Computer Service in the Age of COVID-19
This is a message from Jack Eisenberg, owner of Safe and Secure Computing.
I want to begin by expressing my sincere hope that you, your family, your friends and co-workers are safe and that you have not been affected by this world-wide pandemic. Fortunately, as the world adjusts to this new reality, there are ways that we can protect ourselves and I’d like to describe the steps I will be taking to ensure that neither you nor I am placed in danger while performing my computer servicing duties.
From now on, until we get this pandemic under control, I will be performing my services a bit differently than in the past.
I perform service for a large number of clients, in both a residential and commercial environment. My clients range in age from young adults to those well into their 90’s. I want to be very responsible in my interactions and not become a carrier of this virus. As such, I will be taking extreme precautions to avoid any reasonable possibility of becoming infected, or infecting others.
Can the issue be handled without an in-person visit
When you call for service, I will try to determine if your problem can be solved over the phone, with or without the aid of a remote control session. By minimizing the number of people I directly come into contact with, I can minimize my risk of becoming infected or passing on the virus to others.
Is it safe to visit your location
Assuming your issue cannot be dealt with over the phone or by using a remote connection to your computer, a decision will be made as to whether your location is safe to visit. The questions I will ask to determine the answer are similar to those being asked at medical clinics, retirement homes, and other venues where there are others who might become infected.
Have you developed a cough, flu symptoms or fever within the past two weeks?
Within the past two weeks, have you come into contact with anyone who has a cough, flu symptoms or fever? This includes family, friends, co-workers, etc.
Have you travelled outside Windsor within the past two weeks? If so, where did you go and what was the purpose of the trip?
Have you attended any venue within the past two weeks where there have been more than 50 people present (movies, sporting events, parties, social gatherings, etc.)?
If you can honestly answer “no” to all these questions, I will feel safe visiting your location.

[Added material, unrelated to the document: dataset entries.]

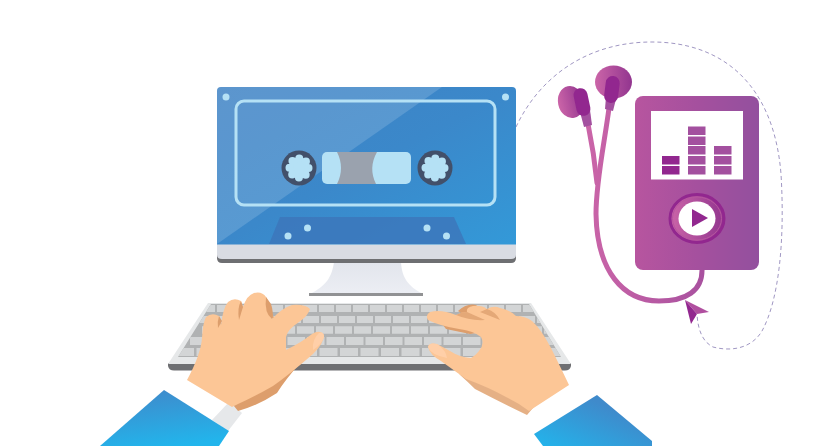
<!DOCTYPE html>
<html lang="en">
<head>
<meta charset="utf-8">
<title>Music on a computer and a portable player</title>
<style>
:root{
  --paper:#fff;--ice:#b5e1f5;--panel:#3a82c6;--silver:#d9dce3;--steel:#6e6f72;
  --reel:#42506a;--tape:#9aa2ae;--key:#d3d5d6;--key-gap:#b0b2b3;
  --skin:#fcc696;--skin-shade:#dd9e6c;--skin-mid:#e5b085;--nail:#ffcfa8;
  --violet:#92278f;--mauve:#a3509f;--thread:#a097c3;
}
html,body{margin:0;background:var(--paper);overflow:hidden}
.canvas{display:block;width:830px;height:446px}
.ice{fill:var(--ice)}
.skin{fill:var(--skin)}
.skin-shade{fill:var(--skin-shade)}
.skin-mid{fill:var(--skin-mid)}
.nail{fill:var(--nail)}
.violet{fill:var(--violet)}
.mauve{fill:var(--mauve)}
.paper{fill:var(--paper)}
.thread{fill:none;stroke:var(--thread);stroke-width:1;stroke-dasharray:4 3}
.key-row{stroke:var(--key);fill:none}
.cord{fill:none;stroke:url(#cord-fill);stroke-width:5;stroke-linecap:round}
</style>
</head>
<body>
<svg class="canvas" viewBox="0 0 830 446" role="img" aria-label="Hands typing at a computer that shows a cassette, next to a music player with earphones">
<defs>
  <linearGradient id="screen-fill" x1="0" y1="0" x2="1" y2="1">
    <stop offset="0" stop-color="#3f82c4"/><stop offset=".5" stop-color="#3b88ca"/><stop offset="1" stop-color="#3399d8"/>
  </linearGradient>
  <linearGradient id="player-fill" x1="0" y1="0" x2="1" y2="0">
    <stop offset="0" stop-color="#b7559f"/><stop offset=".5" stop-color="#a5509e"/><stop offset="1" stop-color="#93509e"/>
  </linearGradient>
  <linearGradient id="cord-fill" gradientUnits="userSpaceOnUse" x1="585" y1="0" x2="705" y2="0">
    <stop offset="0" stop-color="#cb65a8"/><stop offset="1" stop-color="#a8519f"/>
  </linearGradient>
  <linearGradient id="bud-fill" x1="0" y1="0" x2="1" y2="0">
    <stop offset="0" stop-color="#cb65a8"/><stop offset="1" stop-color="#92358f"/>
  </linearGradient>
  <linearGradient id="sleeve-left" x1=".3" y1="0" x2=".6" y2="1">
    <stop offset="0" stop-color="#3f8acb"/><stop offset="1" stop-color="#22b5ec"/>
  </linearGradient>
  <linearGradient id="sleeve-right" x1="1" y1="0" x2="0" y2="1">
    <stop offset=".3" stop-color="#3f8acb"/><stop offset="1" stop-color="#22b5ec"/>
  </linearGradient>
  <linearGradient id="stand-fill" x1="0" y1="0" x2="0" y2="1">
    <stop offset="0" stop-color="#e2e5ec"/><stop offset="1" stop-color="#eceef4"/>
  </linearGradient>
  <clipPath id="key-area"><polygon points="211,304 529,304 561,357 178,357"/></clipPath>
  <g id="reel">
    <circle r="17.5" fill="var(--reel)"/>
    <circle r="10" class="ice"/>
    <circle r="9.5" fill="none" stroke="var(--ice)" stroke-width="8" stroke-linecap="round" stroke-dasharray="0 7.46"/>
  </g>
  <rect id="bar" width="17.5" height="8.5"/>
</defs>

<rect class="paper" width="830" height="446"/>

<g id="dashed-trail" class="thread">
  <path d="M516 127C540 76 588 42 652 42C724 42 774 86 781 174C785 240 779 300 762 331C752 348 732 352 713 347C703 342 698 331 697 314"/>
</g>

<g id="monitor">
  <path d="M334 262H401C402 278 408 286 423 294H310C326 286 332 277 334 262Z" fill="url(#stand-fill)"/>
  <rect x="309" y="293" width="114" height="3" fill="#919294"/>
  <path d="M217 250H516V258Q516 263 511 263H222Q217 263 217 258Z" fill="var(--steel)"/>
  <path d="M217 243H516V255Q516 259 511 259H222Q217 259 217 255Z" fill="var(--silver)"/>
  <path d="M217 244.500V91Q217 87 221 87H512Q516 87 516 91V244.500Z" fill="url(#screen-fill)"/>
  <polygon points="280,217 454,217 466,244 269,244" fill="#3d76bb" opacity=".8"/>
  <path d="M217 244V91Q217 87 221 87H442Z" fill="#fff" opacity=".15"/>
  <g id="cassette">
    <rect x="236" y="101" width="259" height="104" rx="8" fill="none" stroke="var(--ice)" stroke-width="3"/>
    <use href="#reel" x="299" y="168"/>
    <use href="#reel" x="435" y="168"/>
    <rect x="322" y="152" width="89" height="32" rx="5" class="ice"/>
    <path d="M337 152H377Q368 168 376 184H337Q345 168 337 152Z" fill="var(--tape)"/>
    <g class="ice">
      <circle cx="226" cy="97" r="3.500"/><circle cx="505.500" cy="97" r="3.500"/>
      <circle cx="307.500" cy="228" r="3.500"/><circle cx="288" cy="236" r="3.500"/>
      <circle cx="427" cy="228" r="3.500"/><circle cx="446.500" cy="236" r="3.500"/>
    </g>
  </g>
</g>

<g id="keyboard">
  <path d="M168 363H571V366Q570 370.500 565 370.500H174Q169 370.500 168 366Z" fill="var(--steel)"/>
  <polygon points="208,303 531,303 571,364 168,364" fill="#e6e8e9"/>
  <g clip-path="url(#key-area)">
    <rect x="168" y="303" width="403" height="56" fill="var(--key-gap)"/>
    <path class="key-row" d="M200 308.500H545" stroke-width="7" stroke-dasharray="15 2"/>
    <path class="key-row" d="M195 319.500H550" stroke-width="7" stroke-dasharray="16 2"/>
    <path class="key-row" d="M202 330H550" stroke-width="7.500" stroke-dasharray="17 2"/>
    <path class="key-row" d="M190 341H560" stroke-width="8" stroke-dasharray="17.500 2"/>
    <path class="key-row" d="M176 352H570" stroke-width="8" stroke-dasharray="18 2.500"/>
  </g>
</g>

<g id="left-arm">
  <path class="paper" d="M187 380L164 390L229 431L242 413L238 408Z"/>
  <polygon points="229,402 242,413 228,431 212,420" fill="#e6e8ea"/>
  <polygon points="164,390 229,431 219,446 100,446" fill="url(#sleeve-left)"/>
  <path class="skin-shade" d="M262 304Q266 301 269 305L274 318L252 322Z"/>
  <path class="skin-shade" d="M238 411L229 400Q253 394 282 375L301 362Q285 380 277 393Q259 405 238 411Z"/>
  <path class="skin" d="M187 380Q201 354 202 338Q203 322 206 317Q212 312 219 316L221 325Q223 308 228 302Q234 297 241 301L243 307Q247 295 254 293Q262 291 266 297L270 304Q273 313 272 319Q282 308 292 305Q305 304 310 309Q308 316 299 322Q287 330 286 337L286 350Q302 342 312 334Q320 329 324 335Q324 343 313 354Q290 374 273 386Q252 398 238 404L232 407Z"/>
  <path class="skin-shade" d="M219 316Q217 322 218 328L222 321Z"/>
  <path class="skin-shade" d="M241 301L243 307L239 320Q237 308 241 301Z"/>
  <path class="skin-shade" d="M266 297L271 304Q274 313 272 319Q264 313 266 297Z"/>
  <path class="nail" d="M313 350Q312 339 319 333Q324 331 324 337Q322 344 313 350Z"/>
</g>

<g id="right-arm">
  <path class="paper" d="M569 385L597 395L534 434L527 414Z"/>
  <path d="M597 395L652 441V446H543L534 434Z" fill="url(#sleeve-right)"/>
  <path class="skin-shade" d="M440 321L478 333L470 334L446 329ZM458 311Q467 303 476 305L484 312L470 319Z"/>
  <path class="skin-mid" d="M527 415L538 402Q510 396 490 384L459 374Q468 382 475 389Q500 402 527 415Z"/>
  <path class="skin" d="M569 385Q559 364 551 348Q541 329 532 321Q525 316 516 316Q510 310 500 308Q494 305 487 309Q482 305 473 306Q466 307 467 312Q461 312 456 315Q441 309 430 312Q425 315 428 320Q440 326 459 329Q474 331 481 337Q485 344 479 351Q475 356 471 358Q459 357 450 351L437 344Q429 342 428 347Q430 355 441 361L466 379Q488 387 506 397Q519 403 529 411Z"/>
  <path class="skin-shade" d="M456 315Q461 312 467 312L485 320Q470 321 456 315ZM487 309Q496 312 500 320L480 312Z" opacity=".75"/>
  <path class="nail" d="M428 347Q429 342 437 344Q446 350 447 358Q431 355 428 347Z"/>
</g>

<g id="earphones">
  <path class="cord" d="M702 268C703 291 686 301 659 301C623 301 597 271 596 214C596 180 605 140 609 108"/>
  <path class="cord" d="M588 124Q594 153 597 183"/>
  <g id="left-bud">
    <ellipse cx="571" cy="102" rx="13" ry="16" transform="rotate(-12 571 102)" fill="url(#bud-fill)"/>
    <polygon class="mauve" points="580,112 590,110 592,125 584,127"/>
    <rect class="violet" x="575" y="88" width="14" height="28" rx="7" transform="rotate(-12 582 102)"/>
  </g>
  <g id="right-bud">
    <ellipse cx="613.500" cy="82" rx="18.500" ry="16.500" fill="url(#bud-fill)"/>
    <polygon class="mauve" points="606,97 616,99 613,111 605,109"/>
    <rect class="violet" x="605" y="76" width="14" height="27" rx="7" transform="rotate(7 612 89)"/>
  </g>
</g>

<g id="music-player">
  <rect x="635" y="96" width="124" height="174" rx="8" fill="url(#player-fill)"/>
  <rect x="651" y="111" width="92" height="68.500" class="paper"/>
  <g id="equalizer">
    <g class="violet"><use href="#bar" x="662" y="156"/><use href="#bar" x="662" y="166"/></g>
    <g class="mauve">
      <use href="#bar" x="688" y="126.500"/><use href="#bar" x="688" y="136.500"/><use href="#bar" x="688" y="146"/><use href="#bar" x="688" y="156"/><use href="#bar" x="688" y="166"/>
      <use href="#bar" x="714" y="146"/><use href="#bar" x="714" y="156"/><use href="#bar" x="714" y="166"/>
    </g>
  </g>
  <g id="play-button">
    <ellipse cx="697" cy="218.500" rx="27" ry="24" fill="url(#bud-fill)" stroke="var(--violet)" stroke-width="3"/>
    <ellipse cx="697" cy="218.500" rx="24.500" ry="21.500" fill="none" stroke="#b7559f" stroke-width="1"/>
    <ellipse cx="697" cy="218.500" rx="18.500" ry="17" class="paper"/>
    <polygon class="violet" points="692,209 708,218 692,227"/>
  </g>
</g>

<g id="pointer">
  <polygon points="685,300 709,312 697,314" fill="#b04f9f"/>
  <polygon class="violet" points="685,300 697,314 691,324"/>
</g>
</svg>
</body>
</html>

This pandemic has given rise to a new term: Social Distancing. This refers to steps that can be taken to increase the physical space between people as they interact with one another. Socially accepted greetings such as hand-shakes, hugs, air-kisses (a cultural greeting practiced by many) are no longer considered safe. While all of us may practice these forms of greeting, I’m trying to train myself to forego these rituals in the pursuit of safety and good health.
Beyond the initial greeting, social distancing will force me to change some of the ways I interact with clients. I have always encouraged clients to be involved with my work. You are still invited to watch me work, ask questions while I’m working, and try to “pick my brain” to help you learn how to better utilize your computer and its programs. However, you will need to keep your distance while doing this. I will attempt to enforce a six-foot no-contact zone so that, as we speak to one another, we won’t be close enough to be affected by coughs, sneezes or unintentional “spitting” common when mouthing words that start with the letter “p”.
I deal with all sorts of clients, from young people to the very old, from secretaries to CEO’s. I don’t want to feel responsible for making anyone sick, or for causing interruptions in businesses just because I couldn’t maintain a healthy distance between people to avoid contracting or spreading this virus.
There’s more than just the danger of personal infection
I would be remiss if I didn’t take this opportunity to warn you about the dangers to your computers and personal data resulting from this pandemic. Any time there is a “big story”, there are unscrupulous people who will use that as a pretext to do you harm. In the case of the COVID-19 pandemic, there has been evidence of criminals creating websites that purport to offer news, when all they do is deliver viruses or ransomware to those who visit their sites looking for information.
During this crisis, it’s probably safer to get your news from the TV or radio. However, if you intend to use the internet to learn about the pandemic, be very careful of the sites you visit. Rather than doing a Google Search for information, try visiting trusted websites (such as your local newspaper, or reputable national news networks such as CBC, CTV, NBC, CBS, ABC, CNN, etc.). Go to their websites, and only after you get there, should you search for stories on their sites. Criminals have been known to invest massive amounts of money to get their “fake” sites listed at the top of search engine results. They know that whatever they spent to get their stories to the top of the list, will be more than paid back by the profits they reap by taking control of your computers.
Keep Safe and Healthy
I wish you all the very best. As we head into the spring, perhaps the warmer weather will bring us some relief from this virus. Hopefully, with the world working to find a vaccine, we will be better prepared should this virus become an annual phenomenon (like the flu). It’s too early to say, but I’m hoping for a happy ending to this mess.
Jack Eisenberg, Owner
Safe and Secure Computing